- You should also ensure that you obtain adequate calcium in your diet and avoid smoking and excessive alcohol consumption.
- Because steroids might promote weight gain or an increase in hunger, it’s critical to monitor your weight while using them.
- Making healthy eating choices and including physical activity into your daily routine should help you prevent gaining weight.
- Steroids can cause bone weakness, which can lead to osteoporosis. This syndrome increases your chances of breaking a bone, even after mild falls or bumps.
- To assist avoid this, your doctor may suggest you to take bisphosphonates, or calcium and vitamin D supplements, in addition to the steroids.
Effects on other treatments
- Steroids can be used with other medications.
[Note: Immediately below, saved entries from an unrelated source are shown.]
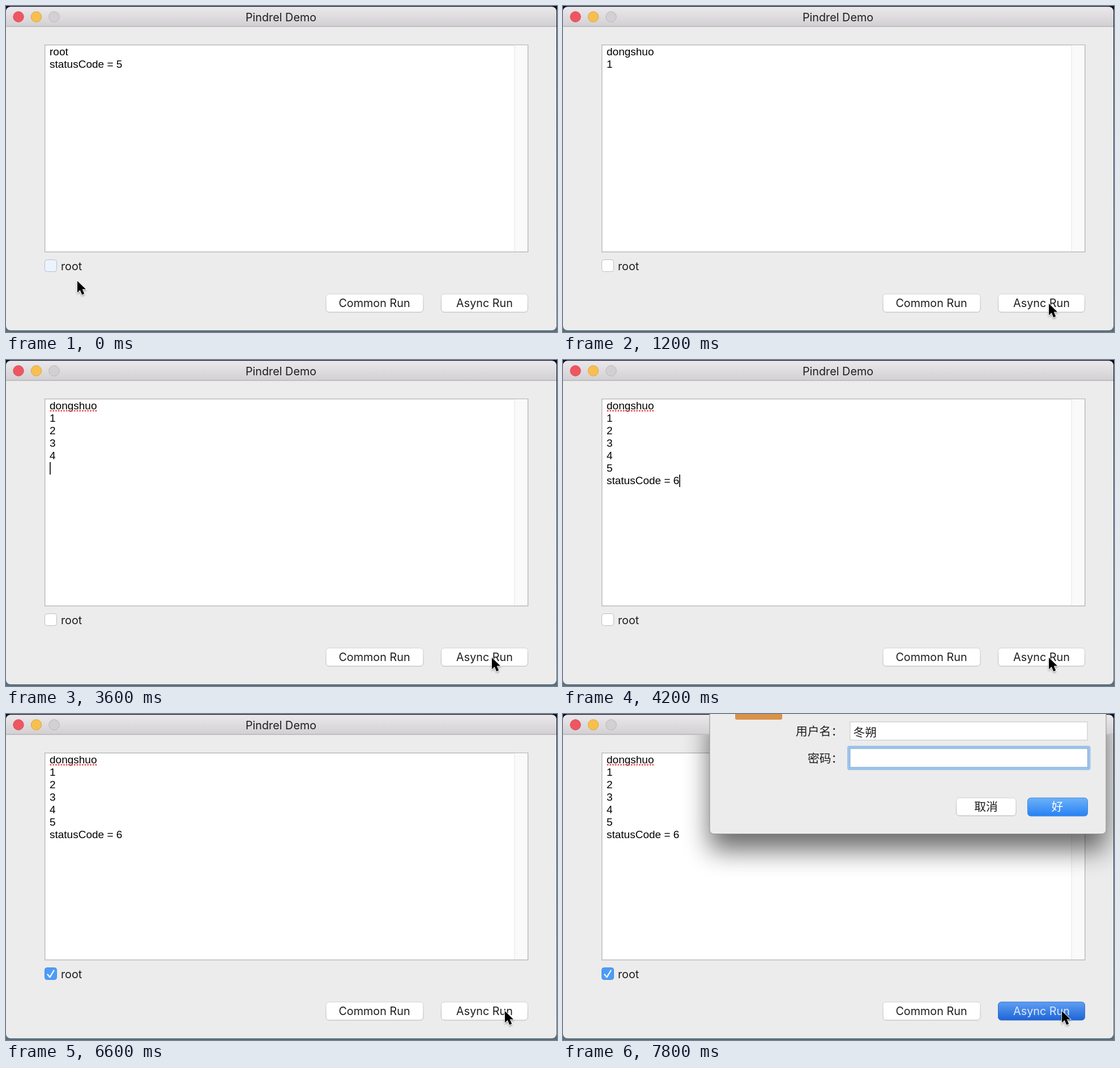
An HTML page that plays this animation: 973x575 px, repeating every 8 s.

```html
<!DOCTYPE html>
<html lang="zh-CN">
<head>
<meta charset="utf-8">
<title>Async demo window</title>
<style>
  html, body { margin: 0; width: 100%; height: 100%; overflow: hidden; background: #10182c; }
  svg { display: block; width: 973px; height: 575px; }
  text { font: 19.8px Inter, sans-serif; fill: #1e1e1e; white-space: pre; }
  .mid { text-anchor: middle; }
  .log text { font: 19px "Liberation Sans", Arial, sans-serif; fill: #000; }
  .zh text { font: 20.8px "Noto Sans CJK SC", "Noto Sans CJK", sans-serif; }
  .btn { fill: #fff; stroke: url(#edge); }
  .field { fill: #fff; stroke: #c3c3c3; }
  .caret { fill: #000; }
</style>
</head>
<body>
<svg viewBox="0 0 973 575">
  <defs>
    <linearGradient id="desk" x2="0" y2="1">
      <stop stop-color="#0b1028"/><stop offset=".5" stop-color="#1f4a5c"/><stop offset="1" stop-color="#5a6f7c"/>
    </linearGradient>
    <linearGradient id="bar" x2="0" y2="1">
      <stop stop-color="#ebe8eb"/><stop offset="1" stop-color="#d2d0d2"/>
    </linearGradient>
    <linearGradient id="edge" x2="0" y2="1">
      <stop stop-color="#d2d2d2"/><stop offset="1" stop-color="#b4b4b4"/>
    </linearGradient>
    <linearGradient id="blue" x2="0" y2="1">
      <stop stop-color="#6cb2f8"/><stop offset="1" stop-color="#2781f4"/>
    </linearGradient>
    <linearGradient id="down" x2="0" y2="1">
      <stop stop-color="#5f9ff3"/><stop offset="1" stop-color="#1e64d6"/>
    </linearGradient>
    <filter id="blur" x="-20%" y="-50%" width="140%" height="200%"><feGaussianBlur stdDeviation="23"/></filter>
    <filter id="drop" x="-50%" y="-50%" width="200%" height="200%">
      <feDropShadow dx="0" dy="2" stdDeviation="1.5" flood-opacity=".35"/>
    </filter>
    <clipPath id="below"><path d="M0 37H972V572H0z"/></clipPath>
  </defs>

  <rect width="973" height="575" fill="url(#desk)"/>
  <rect y="1.5" width="972" height="570.5" rx="8" fill="#ececec"/>
  <path d="M0 36V9.500a8 8 0 0 1 8-8H964a8 8 0 0 1 8 8V36z" fill="url(#bar)"/>
  <path d="M0 36H972" stroke="#b5b3b5" stroke-width="1.4"/>
  <circle cx="22" cy="19" r="9.2" fill="#ee5661" stroke="#d94c56"/>
  <circle cx="53.5" cy="19" r="9.2" fill="#f7bf50" stroke="#dda83f"/>
  <circle cx="85" cy="19" r="9.2" fill="#d2d0d2" stroke="#b9b7b9"/>
  <text class="mid" x="485.500" y="27">Pindrel Demo</text>

  <rect x="68.700" y="68.700" width="853" height="365" fill="#fff" stroke="#b8b8b8" stroke-width="1.400"/>
  <rect x="898" y="69.400" width="23" height="363.600" fill="#fafafa"/>
  <path d="M898 69.400V433" stroke="#e4e4e4"/>
  <g class="log" id="log"></g>
  <path id="spell" d="M79 89.500H161" stroke="#ec4a4f" stroke-width="3" stroke-linecap="round" stroke-dasharray="0 4.700"/>
  <rect id="caret" class="caret" width="1.600" height="22"/>

  <rect id="box" x="68.500" y="447.500" width="21" height="21" rx="4"/>
  <path id="tick" d="M73.500 459.500l4 4.700L84.500 452.500" fill="none" stroke="#fff" stroke-width="2.300" stroke-linecap="round" stroke-linejoin="round"/>
  <text x="97" y="466">root</text>

  <rect class="btn" x="565" y="508" width="172" height="32" rx="5.500"/>
  <text class="mid" x="650.500" y="531">Common Run</text>
  <rect class="btn" id="run" x="768.500" y="508" width="153" height="32" rx="5.500"/>
  <text class="mid" id="runText" x="845" y="531">Async Run</text>

  <g id="sheet">
    <g clip-path="url(#below)">
      <rect x="259" y="10" width="700" height="230" rx="8" opacity=".58" filter="url(#blur)"/>
    </g>
    <rect x="259" y="-20" width="700" height="231.500" rx="7" fill="#ececec" stroke="#8e8e8e"/>
    <rect x="304" y="-73" width="83" height="83" rx="3" fill="#d9924a"/>
    <rect class="field" x="507" y="14" width="419" height="32"/>
    <rect x="502" y="56" width="429.500" height="43" rx="4" fill="#9dc3ea"/>
    <rect x="507" y="61" width="419.500" height="33" fill="#fff" stroke="#7fa9d6"/>
    <rect id="pass" class="caret" x="511.500" y="64" width="1.600" height="28"/>
    <rect class="btn" x="694.500" y="148" width="105.500" height="31.500" rx="5.500"/>
    <rect x="820.500" y="148" width="106" height="32" rx="5.500" fill="url(#blue)" stroke="#3c85e0"/>
    <g class="zh">
      <text x="411" y="38">用户名：</text>
      <text x="432" y="85.500">密码：</text>
      <text x="512.500" y="39.500">冬朔</text>
      <text class="mid" x="747" y="171">取消</text>
      <text class="mid" x="873" y="171" style="fill:#fff">好</text>
    </g>
  </g>

  <path id="arrow" d="M0 0V20.500l4.700-4.400 3.500 8.200 4-1.700-3.500-8.100h6.300z" stroke="#fff" stroke-width="1.600" paint-order="stroke" filter="url(#drop)"/>
</svg>
<script>
const $ = id => document.getElementById(id);
const STEP = 600, LOOP = 8000;
const first = ['root', 'statusCode = 5'];
const user = ['dongshuo', '1', '2', '3', '4', '5', 'statusCode = 6'];
const upTo = n => user.slice(0, n);

// Each step changes only what it names.
const steps = [
  { lines: first, at: [126, 485], box: 'fade' },
  { at: [858, 525], box: 'off' },
  { lines: upTo(2) },
  { lines: upTo(3), spell: true, caret: true },
  { lines: upTo(4) },
  { caret: false },
  { lines: upTo(5), caret: true },
  { lines: upTo(7) },
  { at: [110, 456] },
  { box: 'on', caret: false },
  { at: [881, 524], caret: true },
  { caret: false },
  { sheet: true, pass: true },
  { pass: false }
];
const states = [];
steps.reduce((s, step) => {
  const next = { ...s, ...step };
  states.push(next);
  return next;
}, {});

const rows = user.map((_, i) => {
  const row = document.createElementNS('http://www.w3.org/2000/svg', 'text');
  row.setAttribute('x', 77);
  row.setAttribute('y', 87 + 22 * i);
  return $('log').appendChild(row);
});
const boxes = { off: ['#fff', '#bebebe'], fade: ['#ebf3fd', '#b4c0d0'], on: ['#4c9cf7', '#468fe4'] };
const show = (id, on) => $(id).setAttribute('visibility', on ? 'visible' : 'hidden');

function draw(s) {
  rows.forEach((row, i) => row.textContent = s.lines[i] || '');
  const last = s.lines.length - 1;
  const ended = s.lines[last].startsWith('status');
  $('caret').setAttribute('x', ended ? 205.3 : 77.2);
  $('caret').setAttribute('y', 70 + 22 * (ended ? last : last + 1));
  show('caret', s.caret);
  show('spell', s.spell);
  $('box').setAttribute('fill', boxes[s.box][0]);
  $('box').setAttribute('stroke', boxes[s.box][1]);
  show('tick', s.box === 'on');
  $('sheet').style.display = s.sheet ? '' : 'none';
  show('pass', s.pass);
  $('run').style.fill = s.sheet ? 'url(#down)' : '';
  $('run').style.stroke = s.sheet ? '#2f6fd0' : '';
  $('runText').style.fill = s.sheet ? '#dce9fb' : '';
  $('arrow').setAttribute('transform', `translate(${s.at})`);
}

const start = performance.now();
let shown = -1;
function tick() {
  const i = Math.floor((performance.now() - start) % LOOP / STEP);
  if (i !== shown) draw(states[shown = i]);
  requestAnimationFrame(tick);
}
tick();
</script>
</body>
</html>
```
Some drugs, however, can interfere with steroids, so talk to your doctor before starting any new prescriptions, and tell anybody else who is treating you what you’re taking.
- Do not use over-the-counter or herbal medicines without first seeing your doctor, rheumatology nurse, or pharmacist.
- Some of the medicines listed below may interact with steroids, so inform your doctor if you are taking any of them:
- blood thinners or anticoagulants, such as warfarin
- medications for epilepsy, such as phenytoin or carbamazepine,
- diabetes drugs Xofigo, a prostate cancer treatment
- If you’re taking steroid pills, you should avoid live vaccines like yellow fever.
- A live vaccine may be required in some cases, but your doctor will discuss the potential dangers and benefits with you, and it may depend on the dose of steroids you’re taking.
- It is OK to receive immunizations while using a steroid cream, but you must inform the person administering the injection to avoid the area being treated with the cream.
- If you’re on a modest dose of steroids, you might be able to have the live shingles vaccination (Zostavax). There is also a non-live shingles vaccine (Shingrix) that you may be able to use instead. Your medical staff will be able to advise you on this.
- Because they are not live vaccinations, the vaccine against the most prevalent cause of pneumonia and the yearly flu vaccine do not interact with steroid pills.
- It is critical that you obtain these immunizations in order to lower your risks of contracting certain infections.